Spring is in the air, and many of us are rejoicing, including local wildlife! In fact, due to the recent warm and rainy weather, the NY State Department of Environmental Conservation (DEC) expects salamanders and frogs to begin their annual breeding migrations in Hudson Valley. They are asking drivers to be cautious to help these amphibians cross the road safely.
Amphibians Will Soon Be on the Move
As temperatures rise and the snow melts in mid-March to mid-April, Hudson Valley forest species like the wood frog, spotted salamander, and Jefferson blue-spotted salamander complex emerge from their underground winter shelters and seek woodland pools for breeding. These pools are a critical breeding habitat for this group of amphibians, and to reach them, the creatures often need to cross roads.
Although the timing of this annual breeding migration is weather-dependent, it typically begins after the ground has thawed and night air temperatures remain at 40 degrees Fahrenheit.
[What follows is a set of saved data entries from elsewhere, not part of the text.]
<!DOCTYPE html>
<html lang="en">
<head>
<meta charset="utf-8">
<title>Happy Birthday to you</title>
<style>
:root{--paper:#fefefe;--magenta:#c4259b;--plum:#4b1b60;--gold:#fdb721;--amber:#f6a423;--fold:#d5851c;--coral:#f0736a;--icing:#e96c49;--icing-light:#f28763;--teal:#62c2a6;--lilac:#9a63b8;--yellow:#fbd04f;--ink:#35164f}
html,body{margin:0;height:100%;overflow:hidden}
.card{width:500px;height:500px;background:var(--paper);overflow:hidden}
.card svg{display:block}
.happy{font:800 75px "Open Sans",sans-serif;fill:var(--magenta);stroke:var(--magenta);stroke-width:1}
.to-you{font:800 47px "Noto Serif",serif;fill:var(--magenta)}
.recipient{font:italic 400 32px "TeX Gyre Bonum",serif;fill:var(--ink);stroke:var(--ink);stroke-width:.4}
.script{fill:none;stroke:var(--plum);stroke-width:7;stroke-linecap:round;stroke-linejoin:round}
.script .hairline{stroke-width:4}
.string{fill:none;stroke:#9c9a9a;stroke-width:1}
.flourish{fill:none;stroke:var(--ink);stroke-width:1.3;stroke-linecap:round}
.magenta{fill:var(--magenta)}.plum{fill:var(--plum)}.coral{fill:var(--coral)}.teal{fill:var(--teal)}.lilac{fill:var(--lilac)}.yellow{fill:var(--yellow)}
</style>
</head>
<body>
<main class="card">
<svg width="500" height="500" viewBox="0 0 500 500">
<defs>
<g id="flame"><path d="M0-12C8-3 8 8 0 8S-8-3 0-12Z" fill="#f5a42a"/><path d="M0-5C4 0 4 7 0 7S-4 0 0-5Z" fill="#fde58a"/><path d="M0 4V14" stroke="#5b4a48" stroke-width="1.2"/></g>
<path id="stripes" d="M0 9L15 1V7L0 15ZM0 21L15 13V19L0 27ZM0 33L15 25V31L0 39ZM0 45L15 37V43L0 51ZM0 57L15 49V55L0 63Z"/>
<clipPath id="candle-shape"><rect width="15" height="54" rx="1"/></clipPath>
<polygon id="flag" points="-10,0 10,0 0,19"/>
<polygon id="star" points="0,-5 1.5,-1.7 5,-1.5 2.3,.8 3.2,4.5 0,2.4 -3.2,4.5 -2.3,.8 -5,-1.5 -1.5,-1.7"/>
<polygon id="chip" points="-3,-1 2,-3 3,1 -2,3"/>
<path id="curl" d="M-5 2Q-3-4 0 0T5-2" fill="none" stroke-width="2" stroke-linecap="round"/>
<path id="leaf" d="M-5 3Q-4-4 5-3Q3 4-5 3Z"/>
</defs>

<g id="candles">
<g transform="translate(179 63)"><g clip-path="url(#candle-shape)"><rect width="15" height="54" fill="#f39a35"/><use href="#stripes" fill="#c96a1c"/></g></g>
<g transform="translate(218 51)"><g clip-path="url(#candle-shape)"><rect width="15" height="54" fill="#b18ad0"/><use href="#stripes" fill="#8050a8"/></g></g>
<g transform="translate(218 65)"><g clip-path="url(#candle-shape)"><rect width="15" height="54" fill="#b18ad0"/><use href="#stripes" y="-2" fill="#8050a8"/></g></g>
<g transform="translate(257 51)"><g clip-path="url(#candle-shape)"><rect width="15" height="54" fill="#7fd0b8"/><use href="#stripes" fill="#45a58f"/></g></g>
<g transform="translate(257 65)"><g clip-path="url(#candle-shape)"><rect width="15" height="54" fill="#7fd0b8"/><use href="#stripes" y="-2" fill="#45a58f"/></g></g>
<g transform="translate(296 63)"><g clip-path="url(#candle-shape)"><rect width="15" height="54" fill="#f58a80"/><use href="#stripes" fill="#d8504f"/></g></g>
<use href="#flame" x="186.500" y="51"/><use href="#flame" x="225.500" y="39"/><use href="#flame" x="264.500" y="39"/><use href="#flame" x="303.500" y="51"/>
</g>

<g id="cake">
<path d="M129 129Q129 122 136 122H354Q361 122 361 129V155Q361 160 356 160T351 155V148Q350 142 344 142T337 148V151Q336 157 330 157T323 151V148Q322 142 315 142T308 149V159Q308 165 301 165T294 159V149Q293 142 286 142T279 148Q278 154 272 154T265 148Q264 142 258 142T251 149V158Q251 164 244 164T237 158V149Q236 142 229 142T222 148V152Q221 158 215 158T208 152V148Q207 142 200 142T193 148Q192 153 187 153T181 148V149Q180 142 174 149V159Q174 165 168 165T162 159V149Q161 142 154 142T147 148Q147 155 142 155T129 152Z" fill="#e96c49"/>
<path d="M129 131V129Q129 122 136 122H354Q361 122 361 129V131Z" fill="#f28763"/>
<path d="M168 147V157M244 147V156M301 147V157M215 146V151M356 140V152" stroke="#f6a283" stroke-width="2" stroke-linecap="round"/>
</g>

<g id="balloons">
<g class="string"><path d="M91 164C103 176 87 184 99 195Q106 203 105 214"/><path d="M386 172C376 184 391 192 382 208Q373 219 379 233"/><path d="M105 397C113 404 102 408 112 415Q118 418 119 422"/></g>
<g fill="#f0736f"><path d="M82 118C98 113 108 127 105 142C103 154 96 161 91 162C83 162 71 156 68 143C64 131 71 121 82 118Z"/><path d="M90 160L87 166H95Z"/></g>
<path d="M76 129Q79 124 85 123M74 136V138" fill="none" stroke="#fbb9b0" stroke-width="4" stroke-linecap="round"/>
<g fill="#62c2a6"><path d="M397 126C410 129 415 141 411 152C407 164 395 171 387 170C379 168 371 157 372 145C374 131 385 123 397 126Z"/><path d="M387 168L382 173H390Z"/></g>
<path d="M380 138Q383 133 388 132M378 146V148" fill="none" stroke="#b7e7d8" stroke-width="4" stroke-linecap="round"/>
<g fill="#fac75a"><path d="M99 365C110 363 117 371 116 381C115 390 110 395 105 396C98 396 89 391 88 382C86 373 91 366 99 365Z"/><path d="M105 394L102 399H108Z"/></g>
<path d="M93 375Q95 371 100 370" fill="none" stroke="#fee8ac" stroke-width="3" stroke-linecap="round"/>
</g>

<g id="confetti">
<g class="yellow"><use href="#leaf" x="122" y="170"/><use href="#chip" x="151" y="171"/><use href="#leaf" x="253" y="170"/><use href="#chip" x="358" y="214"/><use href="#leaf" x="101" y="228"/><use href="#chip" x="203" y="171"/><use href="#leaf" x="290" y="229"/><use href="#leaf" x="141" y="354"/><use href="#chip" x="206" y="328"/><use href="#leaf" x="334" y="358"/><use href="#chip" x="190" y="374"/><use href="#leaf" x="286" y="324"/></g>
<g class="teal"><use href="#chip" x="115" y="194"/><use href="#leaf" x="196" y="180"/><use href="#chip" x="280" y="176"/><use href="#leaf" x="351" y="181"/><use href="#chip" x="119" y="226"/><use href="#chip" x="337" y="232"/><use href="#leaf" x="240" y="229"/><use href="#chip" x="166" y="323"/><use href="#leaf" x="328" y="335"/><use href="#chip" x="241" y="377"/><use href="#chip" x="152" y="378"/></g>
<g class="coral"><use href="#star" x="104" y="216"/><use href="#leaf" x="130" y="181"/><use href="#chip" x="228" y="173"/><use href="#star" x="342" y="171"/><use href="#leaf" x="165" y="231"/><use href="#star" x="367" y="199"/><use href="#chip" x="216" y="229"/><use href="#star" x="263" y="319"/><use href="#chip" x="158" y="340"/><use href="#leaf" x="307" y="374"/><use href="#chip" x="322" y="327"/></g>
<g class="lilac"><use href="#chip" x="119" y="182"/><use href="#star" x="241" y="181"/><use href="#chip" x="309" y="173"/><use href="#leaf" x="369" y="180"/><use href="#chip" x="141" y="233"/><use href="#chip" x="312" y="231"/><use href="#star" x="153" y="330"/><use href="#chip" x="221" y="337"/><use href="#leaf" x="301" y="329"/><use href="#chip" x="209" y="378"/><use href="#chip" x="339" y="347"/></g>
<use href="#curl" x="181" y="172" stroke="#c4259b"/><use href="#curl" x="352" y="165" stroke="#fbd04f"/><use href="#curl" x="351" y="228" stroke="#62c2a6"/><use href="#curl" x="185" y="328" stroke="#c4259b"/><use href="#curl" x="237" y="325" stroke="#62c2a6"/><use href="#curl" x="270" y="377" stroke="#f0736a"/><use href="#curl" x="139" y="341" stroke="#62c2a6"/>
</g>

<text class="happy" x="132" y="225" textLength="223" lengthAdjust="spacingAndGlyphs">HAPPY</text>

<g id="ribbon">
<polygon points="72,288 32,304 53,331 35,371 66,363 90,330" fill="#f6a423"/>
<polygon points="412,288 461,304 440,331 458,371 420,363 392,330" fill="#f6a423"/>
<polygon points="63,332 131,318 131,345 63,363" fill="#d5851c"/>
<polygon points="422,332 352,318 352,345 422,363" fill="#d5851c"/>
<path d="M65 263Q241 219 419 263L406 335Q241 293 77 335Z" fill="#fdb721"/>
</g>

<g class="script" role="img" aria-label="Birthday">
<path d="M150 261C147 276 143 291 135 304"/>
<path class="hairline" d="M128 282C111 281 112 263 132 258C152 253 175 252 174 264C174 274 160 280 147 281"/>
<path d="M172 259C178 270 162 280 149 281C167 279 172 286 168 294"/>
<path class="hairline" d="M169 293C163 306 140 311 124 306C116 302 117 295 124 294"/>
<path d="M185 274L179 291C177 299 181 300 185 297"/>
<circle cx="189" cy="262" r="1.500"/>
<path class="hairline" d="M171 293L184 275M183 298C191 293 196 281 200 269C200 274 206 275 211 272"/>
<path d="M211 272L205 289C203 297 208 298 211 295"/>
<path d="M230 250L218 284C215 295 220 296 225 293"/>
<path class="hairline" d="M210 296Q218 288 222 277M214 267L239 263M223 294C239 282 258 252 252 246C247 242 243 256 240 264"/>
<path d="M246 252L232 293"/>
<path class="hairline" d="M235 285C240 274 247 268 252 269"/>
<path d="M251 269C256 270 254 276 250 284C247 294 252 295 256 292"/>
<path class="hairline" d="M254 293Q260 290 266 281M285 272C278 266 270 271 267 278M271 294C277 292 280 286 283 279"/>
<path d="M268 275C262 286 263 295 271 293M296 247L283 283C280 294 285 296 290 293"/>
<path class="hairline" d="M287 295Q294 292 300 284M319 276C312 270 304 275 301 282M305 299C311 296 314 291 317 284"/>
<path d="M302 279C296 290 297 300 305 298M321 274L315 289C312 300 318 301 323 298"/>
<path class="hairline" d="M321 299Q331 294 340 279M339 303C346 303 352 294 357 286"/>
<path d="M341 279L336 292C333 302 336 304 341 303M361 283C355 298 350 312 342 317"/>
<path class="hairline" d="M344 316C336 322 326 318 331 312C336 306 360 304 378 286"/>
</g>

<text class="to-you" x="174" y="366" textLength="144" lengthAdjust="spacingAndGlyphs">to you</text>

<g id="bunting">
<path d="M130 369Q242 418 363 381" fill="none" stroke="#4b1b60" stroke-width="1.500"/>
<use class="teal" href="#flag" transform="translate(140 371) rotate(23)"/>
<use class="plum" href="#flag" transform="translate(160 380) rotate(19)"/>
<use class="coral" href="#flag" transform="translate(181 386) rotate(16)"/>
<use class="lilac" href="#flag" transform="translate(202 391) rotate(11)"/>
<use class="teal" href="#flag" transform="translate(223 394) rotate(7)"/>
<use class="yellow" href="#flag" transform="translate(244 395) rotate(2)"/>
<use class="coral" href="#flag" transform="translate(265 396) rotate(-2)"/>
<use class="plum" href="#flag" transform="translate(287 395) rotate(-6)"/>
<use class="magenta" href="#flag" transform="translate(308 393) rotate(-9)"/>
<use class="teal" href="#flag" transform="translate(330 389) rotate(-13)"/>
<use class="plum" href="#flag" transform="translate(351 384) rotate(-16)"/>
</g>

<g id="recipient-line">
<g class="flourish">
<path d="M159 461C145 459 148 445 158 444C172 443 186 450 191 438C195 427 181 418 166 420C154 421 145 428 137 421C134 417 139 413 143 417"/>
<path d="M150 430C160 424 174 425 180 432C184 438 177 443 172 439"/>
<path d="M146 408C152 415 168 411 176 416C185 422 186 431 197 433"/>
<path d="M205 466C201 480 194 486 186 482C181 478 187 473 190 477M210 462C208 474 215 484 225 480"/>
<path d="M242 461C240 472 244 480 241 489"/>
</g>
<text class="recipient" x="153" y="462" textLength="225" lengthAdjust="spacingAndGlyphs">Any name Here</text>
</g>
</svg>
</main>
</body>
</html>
According to the DEC, when conditions are just right, there can be explosive “big night” migrations with hundreds of frogs and salamanders on the move.
“Amphibians contribute to a healthy, functioning ecosystem and during this time of year, road mortality poses a significant threat to forest species that migrate to woodland pools for breeding,” said DEC Commissioner Basil Seggos in a press release.
Starting this month, community volunteers throughout the Hudson Valley will observe migrations, record weather and traffic conditions, identify and count amphibians on the move, and carefully help them cross roads as part of the DEC’s Amphibian Migrations and Road Crossings Project.
New volunteers are welcome to train themselves and learn more on the DEC’s website: https://www.dec.ny.gov/lands/51925.html
From mid-March to mid-April, drivers are asked to proceed with caution during warm, rainy nights, in case there are amphibians crossing the road.